Hearts that are stirred by proud and high emotion,
Stoop not to mean things, nor for trifles sue.’

He then forsook the chace of worms, and was on the watch to pursue pigeons and quails. Now the washerman had from a distance observed the proceedings of the hawk and the quail. When he saw the amazement of the Crane, and how it gave up its own employment, he was astonished, and opened the eye of amusement. By the will of fate a pigeon appeared in that direction, and the Crane flying up made a stoop at it. The pigeon turning along the edge of the water, outstripped the Crane, which pouncing down behind, fell on the bank of the river, and his leg stuck in the mud. The more he tried to fly away, the more his foot sank in the thick mire, and his feathers and wings became more and more besmeared with the mud. The washerman came up and seized him, and set off home.
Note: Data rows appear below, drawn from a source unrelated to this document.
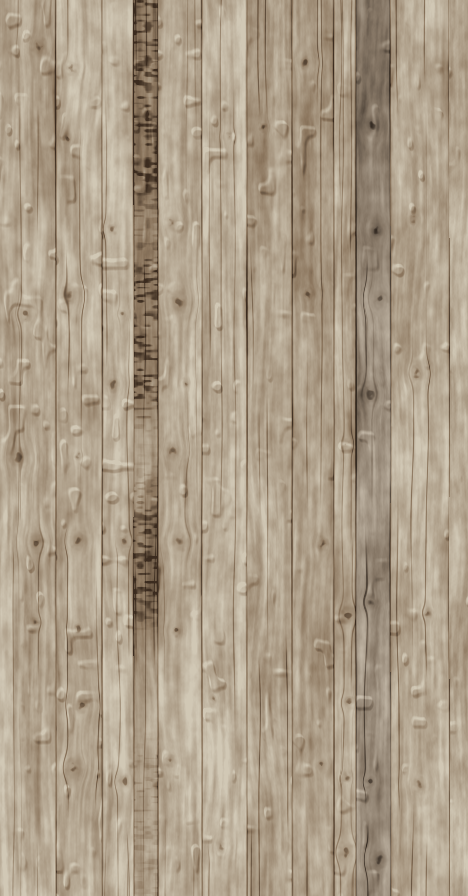
Reproduce this texture procedurally as a WebGL 1 fragment shader.

```glsl
precision highp float;
// Weathered vertical wooden planks of uneven width, with grain, cracks, knots and worn patches.
uniform vec2 u_resolution;

float hash(vec2 p) {
  return fract(sin(dot(p, vec2(127.1, 311.7))) * 43758.5453);
}

float noise(vec2 p) {
  vec2 i = floor(p), f = fract(p);
  f = f * f * (3.0 - 2.0 * f);
  return mix(mix(hash(i), hash(i + vec2(1.0, 0.0)), f.x),
             mix(hash(i + vec2(0.0, 1.0)), hash(i + 1.0), f.x), f.y);
}

float fbm(vec2 p) {
  float sum = 0.0, amp = 0.53;
  for (int i = 0; i < 4; i++) {
    sum += amp * noise(p);
    p = p * 2.03 + 17.3;
    amp *= 0.5;
  }
  return sum;
}

// Value of the plank with this index, out of twelve
float pick(vec4 a, vec4 b, vec4 c, float id) {
  vec4 n = vec4(0.0, 1.0, 2.0, 3.0);
  return dot(a, vec4(equal(n, vec4(id)))) + dot(b, vec4(equal(n + 4.0, vec4(id))))
       + dot(c, vec4(equal(n + 8.0, vec4(id))));
}

float maxOf(vec4 v) { return max(max(v.x, v.y), max(v.z, v.w)); }

void main() {
  vec2 p = gl_FragCoord.xy / u_resolution.x;
  float height = gl_FragCoord.y / u_resolution.y;
  float px = 1.0 / u_resolution.x;

  // Plank layout: right-hand edges, then the index and borders at this point
  vec4 e1 = vec4(0.119, 0.218, 0.285, 0.337);
  vec4 e2 = vec4(0.431, 0.527, 0.624, 0.713);
  vec4 e3 = vec4(0.760, 0.834, 0.960, 1.001);
  float x = p.x + 0.003 * (noise(vec2(3.0, p.y * 3.0)) - 0.5);
  vec4 s1 = step(e1, vec4(x)), s2 = step(e2, vec4(x)), s3 = step(e3, vec4(x));
  float id = min(dot(s1 + s2 + s3, vec4(1.0)), 11.0);
  float left = max(maxOf(e1 * s1), max(maxOf(e2 * s2), maxOf(e3 * s3 * step(id, 10.5))));
  float right = pick(e1, e2, e3, id);
  float width = right - left;
  float rough = float(id == 3.0);
  float gray = float(id == 9.0);

  // Knots: at most one per cell along each plank; the grain bends around them
  float cell = floor(p.y / 0.17);
  vec2 seed = vec2(id * 3.7 + 1.0, cell);
  vec2 center = vec2(left + width * mix(0.25, 0.75, hash(seed)),
                     (cell + mix(0.3, 0.7, hash(seed + 5.1))) * 0.17);
  vec2 away = vec2(x, p.y) - center;
  float hasKnot = step(0.62, hash(seed + 9.3)) * (1.0 - rough);
  float radius = mix(0.004, 0.011, hash(seed + 2.4));
  float knotDist = length(away * vec2(1.0, 0.75)) + 0.008 * (noise(p * 130.0) - 0.5);
  float bend = hasKnot * away.x * exp(-dot(away, away) / (radius * radius * 9.0));

  // Long grain, growth rings and blotchy wear
  vec2 q = vec2(x - 0.6 * bend, p.y + id * 7.31);
  q.x += 0.022 * (noise(vec2(q.x * 9.0, q.y * 3.5)) - 0.5);
  float grain = fbm(q * vec2(75.0, 3.5));
  float fiber = noise(q * vec2(210.0, 14.0));
  float rings = sin(q.x * 330.0 + 14.0 * fbm(q * vec2(9.0, 2.2)));
  float wear = fbm(q * vec2(17.0, 6.0) + 4.0);
  float fleck = fbm(q * vec2(65.0, 32.0));

  float shade = pick(vec4(0.36, 0.31, 0.19, 0.70), vec4(0.32, 0.22, 0.42, 0.54),
                     vec4(0.36, 0.66, 0.34, 0.44), id);
  shade += 0.75 * (grain - 0.5) + 0.24 * (fiber - 0.5) + 0.055 * rings;
  shade += 0.85 * (wear - 0.5) + 0.55 * (fleck - 0.5);
  shade += 0.14 * smoothstep(0.45, 1.0, height) * smoothstep(0.5, 0.56, x);
  shade += gray * 0.3 * smoothstep(0.55, 0.95, height);

  // Rough-sawn dark plank: burnt stretches with short cross marks
  float burnt = smoothstep(0.3, 0.7, noise(vec2(8.0, p.y * 4.2)));
  burnt = max(burnt, smoothstep(0.83, 0.95, height));
  float sawn = noise(p * vec2(60.0, 170.0));
  shade += rough * (burnt * (0.35 + 0.9 * smoothstep(0.45, 0.85, sawn)) - 0.12);

  // Dents: shallow pits lit from one side
  vec2 dentPos = q * vec2(48.0, 30.0);
  float dent = smoothstep(0.72, 0.86, noise(dentPos));
  float dentLit = smoothstep(0.72, 0.86, noise(dentPos + vec2(0.18, -0.22)));
  shade += 0.5 * (dent - dentLit) * smoothstep(0.4, 0.6, wear);

  // Fine broken cracks running along each plank
  float crack = 0.0;
  for (int i = 0; i < 4; i++) {
    vec2 k = vec2(id + 0.5, float(i) * 4.3 + 2.0);
    float line = left + width * mix(0.1, 0.9, hash(k));
    line += 0.008 * (noise(vec2(p.y * 5.0, hash(k) * 90.0)) - 0.5);
    float span = smoothstep(0.52, 0.72, noise(vec2(hash(k + 3.0) * 80.0, p.y * 3.2)));
    float d = abs(x - 0.8 * bend - line);
    crack = max(crack, span * (1.0 - smoothstep(0.0, 0.0012 + 0.6 * px, d)));
  }
  shade += crack * mix(0.35, 0.95, hash(vec2(id, 6.0)));

  // Knot core and its stained surround
  float core = 1.0 - smoothstep(radius * 0.45 - px, radius * 0.6 + px, knotDist);
  float halo = 1.0 - smoothstep(radius * 0.6, radius * 2.2, knotDist);
  shade += hasKnot * (0.75 * core + 0.25 * halo);

  // Seams, broken in strength, with occasional stains beside them
  float seam = id + step(0.5, (x - left) / width);
  float inner = step(0.5, seam) * step(seam, 11.5);
  float seamDist = min(x - left, right - x);
  float gap = 1.0 - smoothstep(0.0004, 0.0016 + 0.7 * px, seamDist);
  float depth = mix(0.35, 1.35, noise(vec2(seam * 7.3, p.y * 4.0)));
  float stain = smoothstep(0.58, 0.85, noise(vec2(seam * 5.7 + 2.0, p.y * 3.0)));
  shade += inner * (gap * depth + 0.4 * stain * exp(-seamDist * 110.0));

  // Bleached wood through brown to dark cracks
  vec3 color = mix(vec3(0.79, 0.75, 0.675), vec3(0.55, 0.465, 0.37), clamp(shade, -0.12, 1.0));
  color = mix(color, vec3(0.23, 0.17, 0.12), clamp(shade - 1.0, 0.0, 1.0));
  color = mix(color, vec3(dot(color, vec3(0.333))) * vec3(1.06, 1.0, 0.93), gray * 0.45);
  gl_FragColor = vec4(color, 1.0);
}
```
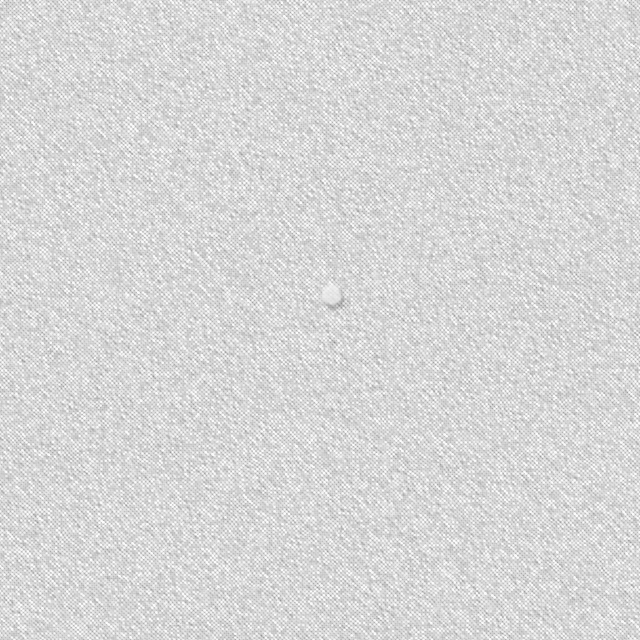
This texture is drawn by a Shadertoy shader. Its source:

```glsl
#define THREADS 215.0
#define BASE_GREY 0.846
#define WEAVE_DEPTH 0.052
#define FLECK_DEPTH 0.20
#define TWILL_DEPTH 0.19
#define SLUB_DEPTH 0.055
#define KNOT_CENTRE vec2(0.518, 0.539)
#define KNOT_RADIUS 0.0195

const float PI = 3.14159265;

float hash(vec2 cell) {
    vec2 p = fract(cell * vec2(0.1031, 0.1137));
    p += dot(p, p.yx + 33.33);
    return fract((p.x + p.y) * p.x * 91.7);
}

// Signed random bump in every cell, fading to zero at the cell edges
float flecks(vec2 p) {
    vec2 bump = sin(PI * fract(p));
    return (hash(floor(p) + 500.0) - 0.5) * bump.x * bump.y;
}

// Layered sines, used for uneven yarn and soft shading
float waves(vec2 p) {
    return (sin(p.x + 1.7 * sin(p.y * 0.8)) + sin(p.y * 1.3 + 1.4 * sin(p.x * 0.7 + 2.0))
          + 0.6 * sin(p.x * 2.1 - p.y * 1.9)) / 2.6;
}

float cloth(vec2 uv) {
    // Diagonal thread coordinates, bent by uneven yarn tension
    vec2 bent = uv + 0.0014 * vec2(waves(uv * 71.0), waves(uv.yx * vec2(93.0, 57.0) + 4.0));
    vec2 q = THREADS * vec2(bent.x + bent.y, bent.x - bent.y) / sqrt(2.0);

    // Crossed gaps with dark pits, deeper along the falling diagonal
    vec2 gaps = cos(2.0 * PI * q);
    float pit = gaps.x + 0.75 * gaps.y;
    pit += 0.28 * (pit * pit - 0.78);
    float tension = 1.0 + 1.1 * flecks(q * vec2(0.31, 0.17));
    float grey = BASE_GREY - WEAVE_DEPTH * tension * pit;

    // Single grains, and twill floats that alternate across the falling diagonal
    grey += FLECK_DEPTH * flecks(q);
    vec2 floatCell = q * vec2(0.92, 0.46) + 0.37;
    grey += TWILL_DEPTH * (flecks(floatCell) - 0.4 * flecks(floatCell + vec2(1.0, 0.0)));

    // Faint horizontal slubs and soft shading
    grey += SLUB_DEPTH * flecks(bent * vec2(38.0, 160.0));
    return grey + 0.004 * waves(uv * 5.0 + 1.0);
}

// Raised knot with a lit top and a shadow at the lower right
float addKnot(float grey, vec2 uv) {
    vec2 d = (uv - KNOT_CENTRE) / KNOT_RADIUS;
    float angle = atan(d.y, d.x);
    float r = length(d) + 0.04 * sin(3.0 * angle + 0.6) + 0.03 * sin(5.0 * angle);
    float shadow = 1.0 - smoothstep(0.5, 1.15, length(d - vec2(0.24, -0.34)));
    float top = 0.905 + 0.03 * d.y - 0.015 * d.x + 0.25 * (grey - BASE_GREY);
    return mix(grey - 0.17 * shadow, top, 1.0 - smoothstep(0.62, 0.98, r));
}

void mainImage(out vec4 fragColor, in vec2 fragCoord) {
    vec2 uv = fragCoord / iResolution.y;
    float grey = addKnot(cloth(uv), uv);
    fragColor = vec4(vec3(clamp(grey, 0.0, 0.985)), 1.0);
}
```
In the way a friend met him and asked, ‘What’s this?’ The washerman replied, ‘This is a crane that wanted to hunt,’ and that wished to play the part of a hawk, and so destroyed itself.’

And I have adduced this story that thou mayest know that every one ought to attend to his own business and quit that which does not belong to him.’
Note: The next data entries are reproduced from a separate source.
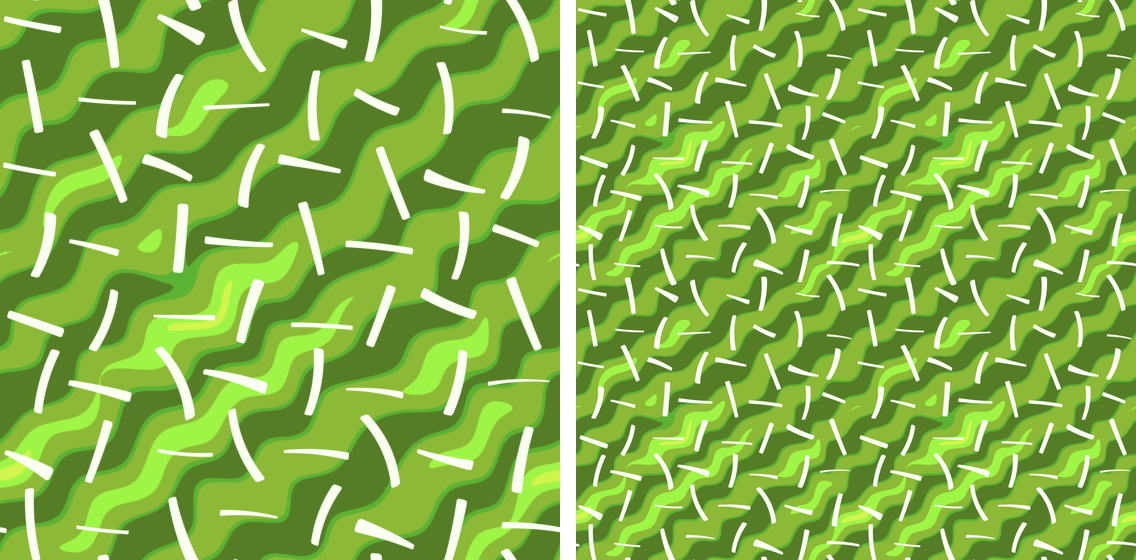
Left: one tile. Right: repeated 2 by 2.
Reproduce this pattern procedurally as a Shadertoy shader.

```glsl
const float TAU = 6.2831853;
const float STROKE_CELLS = 8.0;

const vec3 DARK_GREEN = vec3(0.33, 0.49, 0.15);
const vec3 EDGE_GREEN = vec3(0.36, 0.70, 0.20);
const vec3 LIME = vec3(0.55, 0.725, 0.21);
const vec3 BRIGHT_GREEN = vec3(0.62, 0.96, 0.27);
const vec3 YELLOW = vec3(0.82, 0.96, 0.30);
const vec3 WHITE = vec3(0.98, 1.0, 0.95);

float hash(vec2 cell, float seed) {
    vec3 p = fract(vec3(cell, seed) * vec3(0.1031, 0.1137, 0.0973));
    p += dot(p, p.yzx + 33.33);
    return fract((p.x + p.y) * p.z);
}

// Smooth value noise in -1..1, wrapping after one canvas
float wrapNoise(vec2 uv, float cells, float seed) {
    vec2 p = uv * cells;
    vec2 cell = floor(p);
    vec2 f = p - cell;
    f = f * f * f * (f * (f * 6.0 - 15.0) + 10.0);
    vec2 lo = mod(cell, cells);
    vec2 hi = mod(cell + 1.0, cells);
    float bottom = mix(hash(lo, seed), hash(vec2(hi.x, lo.y), seed), f.x);
    float top = mix(hash(vec2(lo.x, hi.y), seed), hash(hi, seed), f.x);
    return mix(bottom, top, f.y) * 2.0 - 1.0;
}

// Height of wavy diagonal ridges; whole wave counts keep it tileable
float ridgeHeight(vec2 uv) {
    vec2 warp = vec2(wrapNoise(uv, 5.0, 3.0), wrapNoise(uv, 5.0, 8.0));
    vec2 p = uv + 0.025 * warp;
    float along = dot(p, vec2(5.0, 4.0)) + 0.25 * wrapNoise(uv, 4.0, 14.0);
    float across = dot(p, vec2(4.0, -5.0)) + 0.09 * sin(TAU * along);
    return sin(TAU * across) + 0.75 * wrapNoise(uv, 6.0, 21.0);
}

// Distance to a bent, tapered bar with softened corners
float strokeDistance(vec2 p, float angle, vec2 halfSize, float bend, float taper) {
    vec2 dir = vec2(cos(angle), sin(angle));
    vec2 q = vec2(dot(p, vec2(-dir.y, dir.x)), dot(p, dir));
    q.x += bend * (q.y * q.y - 0.3 * halfSize.y * halfSize.y);
    float width = halfSize.x * (1.0 + taper * clamp(q.y / halfSize.y, -1.0, 1.0));
    float corner = 0.55 * width;
    vec2 d = abs(q) - vec2(width, halfSize.y) + corner;
    return length(max(d, 0.0)) + min(max(d.x, d.y), 0.0) - corner;
}

// Steep and shallow strokes alternate like a checkerboard
float cellStroke(vec2 p, vec2 id) {
    float turn = hash(id, 31.0);
    float size = hash(id, 37.0);
    float bend = 5.0 * hash(id, 41.0) - 2.5;
    float taper = hash(id, 47.0) - 0.5;
    vec2 jitter = vec2(hash(id, 53.0), hash(id, 59.0)) - 0.5;
    p -= 0.04 * jitter;
    if (mod(id.x + id.y, 2.0) < 0.5) {
        vec2 halfSize = vec2(mix(0.0075, 0.0095, size), mix(0.056, 0.07, turn));
        return strokeDistance(p, 0.25 * TAU + 0.9 * (turn - 0.5), halfSize, bend, 0.4 * taper);
    }
    vec2 halfSize = vec2(mix(0.0022, 0.009, size), mix(0.042, 0.062, turn));
    float angle = -0.45 * size + 0.25 * (turn - 0.4);
    return strokeDistance(p, angle, halfSize, 0.6 * bend, 1.1 * taper);
}

float strokes(vec2 uv) {
    vec2 home = floor(uv * STROKE_CELLS);
    float nearest = 1.0;
    for (int y = -1; y <= 1; y++) {
        for (int x = -1; x <= 1; x++) {
            vec2 cell = home + vec2(x, y);
            vec2 center = (cell + 0.5) / STROKE_CELLS;
            nearest = min(nearest, cellStroke(uv - center, mod(cell, STROKE_CELLS)));
        }
    }
    return nearest;
}

vec3 addLevel(vec3 below, vec3 above, float height, float level, float soft) {
    return mix(below, above, smoothstep(level - soft, level + soft, height));
}

void mainImage(out vec4 fragColor, in vec2 fragCoord) {
    vec2 uv = fragCoord / iResolution.xy;
    float pixel = 1.0 / min(iResolution.x, iResolution.y);

    // Flat colour bands between height levels
    float height = ridgeHeight(uv);
    float soft = 0.8 * fwidth(height) + 0.0001;
    vec3 color = addLevel(DARK_GREEN, EDGE_GREEN, height, -0.34, soft);
    color = addLevel(color, LIME, height, -0.07, soft);
    color = addLevel(color, BRIGHT_GREEN, height, 1.08, soft);
    color = addLevel(color, YELLOW, height, 1.52, soft);

    // White brush strokes on top
    float cover = 1.0 - smoothstep(-0.8 * pixel, 0.8 * pixel, strokes(uv));
    fragColor = vec4(mix(color, WHITE, cover), 1.0);
}
```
When the old darvesh had cited this tale, the temptings of my covetous­ness increased, and refusing that speech access to the ear of attention, I persevered in the same idea. So I abandoned the business of a baker, and with the trifling capital I possessed purchased implements for farming, and having sown a quantity of grain, fastened the eye of expectation on the road of looking for the crop. In the meantime my means of subsisting myself and my family became straitened, because what I expended daily had been as regularly procured in the baker’s shop, and now it was necessary for me to wait a year expectant, until the profit should arrive. I said to myself, ‘Thou hast committed an error in not listening to the words of thy venerable seniors, and now thou art in distress for thy current expenses, and there is no channel by which income is obtainable. Thy best course is to get a sum by way of loan, and having re-opened thy baker’s shop, return to thy own business.

From his own business, he who turns aside,
’Twere best that he should there again subside.*

I then betook myself to one of the rich merchants of the city, and having taken up a sum on credit, I opened my shop a second time, and leaving one of my servants to superintend that business, I myself was busy with my farming. Now I started for the country to manage the cultivation, and anon I returned to the market to set off my shop. When two or three months had passed in this way, my servant swindled me, and not a particle either of stock or profit was left. At the same time a variety of misfortunes befell my crops. The tenth of what I had expended was not realised. I then went to the same neighbor, and detailed to him my case, and told him the circum­stance of my taking two things in hand, and my losing by both. The aged darvesh laughed and said, ‘How like thy case is to that of the man of two kinds of hair, who gave up his beard to his wives!’ I asked, ‘How was that?’